# Is a position-weighted sum of nominal returns for a single asset a mathematically sound calculation?

A friend of mine insists that that the following is a sound method to calculate the performance of a single holding in a portfolio, given that over time more capital has been allocated to that holding. My questions are these

1. Is this a theoretically sound way to calculate performance?
2. Is there a name for this?

The method is exemplified as follows with shares in a security being held. As additional shares are bought, their total return since purchase is calculated, weighted by the number of shares as a percentage of the total, and summed. No dates are used in the calculation.

                    Shares    Price    Return to Today  Weight   Return x Weight
Original purchase   117       $260.91 177.82% 32.14% 57.16% Add 1 +37$379.88    90.81%         10.16%     9.23%
Add 2              +172       $541.33 33.90% 47.25% 16.02% Add 3 +38$568.56    27.49%         10.44%     2.87%
-------
Today             364 total   $724.86 Sum: 85.28%  And thus my friend says it is most appropriate to say that the overall return of this holding, given the additional shares bought at a higher price, is 85.28%. He says a cost basis method, which implies a 66% return, is incorrect because it assumes all shares were bought at$438 at the same time. He also says that the total return since the original purchase (178%) is not representative because the shares purchased later did not return this much.

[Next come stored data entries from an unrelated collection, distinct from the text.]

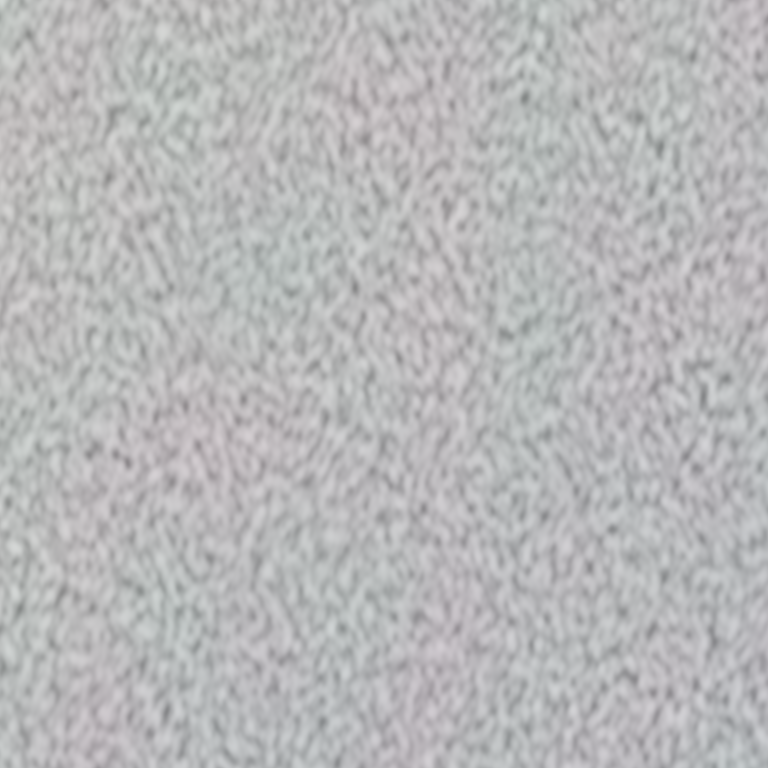
This texture is drawn by a WebGL 1 fragment shader. Its source:

```glsl
precision highp float;

// Fine pale grey grain, like brushed plaster: short soft strokes that lean
// left and right of the vertical. Stretched gradient noise at opposite slants
// makes the strokes; slow noise varies their lean, brightness and tint.

uniform vec2 u_resolution;

const vec3 WARM_GREY = vec3(0.733, 0.735, 0.728);
const vec3 COOL_GREY = vec3(0.709, 0.709, 0.725);
const vec3 PINK_TINT = vec3(0.030, -0.018, 0.004);
const vec2 GRAIN_CELLS = vec2(74.0, 42.0);
const float GRAIN_CONTRAST = 0.132;

float hash(vec2 cell) {
  return fract(sin(dot(cell, vec2(127.1, 311.7))) * 43758.5453);
}

// Slope of a random unit gradient, measured at an offset from its corner.
float cornerSlope(vec2 corner, vec2 offset) {
  float angle = 6.28318 * hash(corner);
  return dot(vec2(cos(angle), sin(angle)), offset);
}

float gradientNoise(vec2 p) {
  vec2 cell = floor(p);
  vec2 f = fract(p);
  vec2 blend = f * f * f * (f * (f * 6.0 - 15.0) + 10.0);
  vec2 right = vec2(1.0, 0.0);
  vec2 up = vec2(0.0, 1.0);
  float low = mix(cornerSlope(cell, f),
                  cornerSlope(cell + right, f - right), blend.x);
  float high = mix(cornerSlope(cell + up, f - up),
                   cornerSlope(cell + 1.0, f - 1.0), blend.x);
  return mix(low, high, blend.y);
}

vec2 rotate(vec2 p, float angle) {
  float c = cos(angle);
  float s = sin(angle);
  return vec2(c * p.x - s * p.y, s * p.x + c * p.y);
}

// Strokes elongated along a direction tilted from the vertical.
float strokes(vec2 p, float tilt, vec2 cells, float seed) {
  return gradientNoise(rotate(p, tilt) * cells + seed);
}

// Blend of both slants; which one dominates drifts over the surface.
float grain(vec2 p) {
  float lean = 0.85 + 1.3 * gradientNoise(p * 9.0 + 31.7);
  float leftStrokes = strokes(p, 0.44, GRAIN_CELLS, 13.3);
  float rightStrokes = strokes(p, -0.44, GRAIN_CELLS, 57.9);
  float uprightStrokes = strokes(p, 0.06, GRAIN_CELLS * 1.15, 91.4);
  return 1.3 * (cos(lean) * rightStrokes + sin(lean) * leftStrokes)
       + 0.65 * uprightStrokes;
}

// Slow drift from warm upper left to cool lower right, with faint pink patches.
vec3 baseColor(vec2 p) {
  float drift = 0.5 + 0.5 * (p.x - p.y);
  drift += 0.35 * gradientNoise(p * 4.0 + 5.2);
  vec3 color = mix(WARM_GREY, COOL_GREY, clamp(drift, 0.0, 1.0));
  float patches = gradientNoise(p * vec2(7.0, 4.5) + 71.6);
  return color + PINK_TINT * patches;
}

void main() {
  vec2 p = gl_FragCoord.xy / u_resolution.y;

  // Shadows reach a little further from the mean than highlights.
  float n = grain(p);
  float shade = n - 0.3 * (n * n - 0.1);
  float contrast = GRAIN_CONTRAST * (1.0 + 0.3 * gradientNoise(p * 5.0 + 44.1));

  gl_FragColor = vec4(baseColor(p) + contrast * shade, 1.0);
}
```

(I am afraid I posted a question earlier that lent itself more to discussion than an actual answer. I hope this is not considered duplicate posting.)

• Why don't you use IRR? – Neeraj Mar 5 '16 at 9:38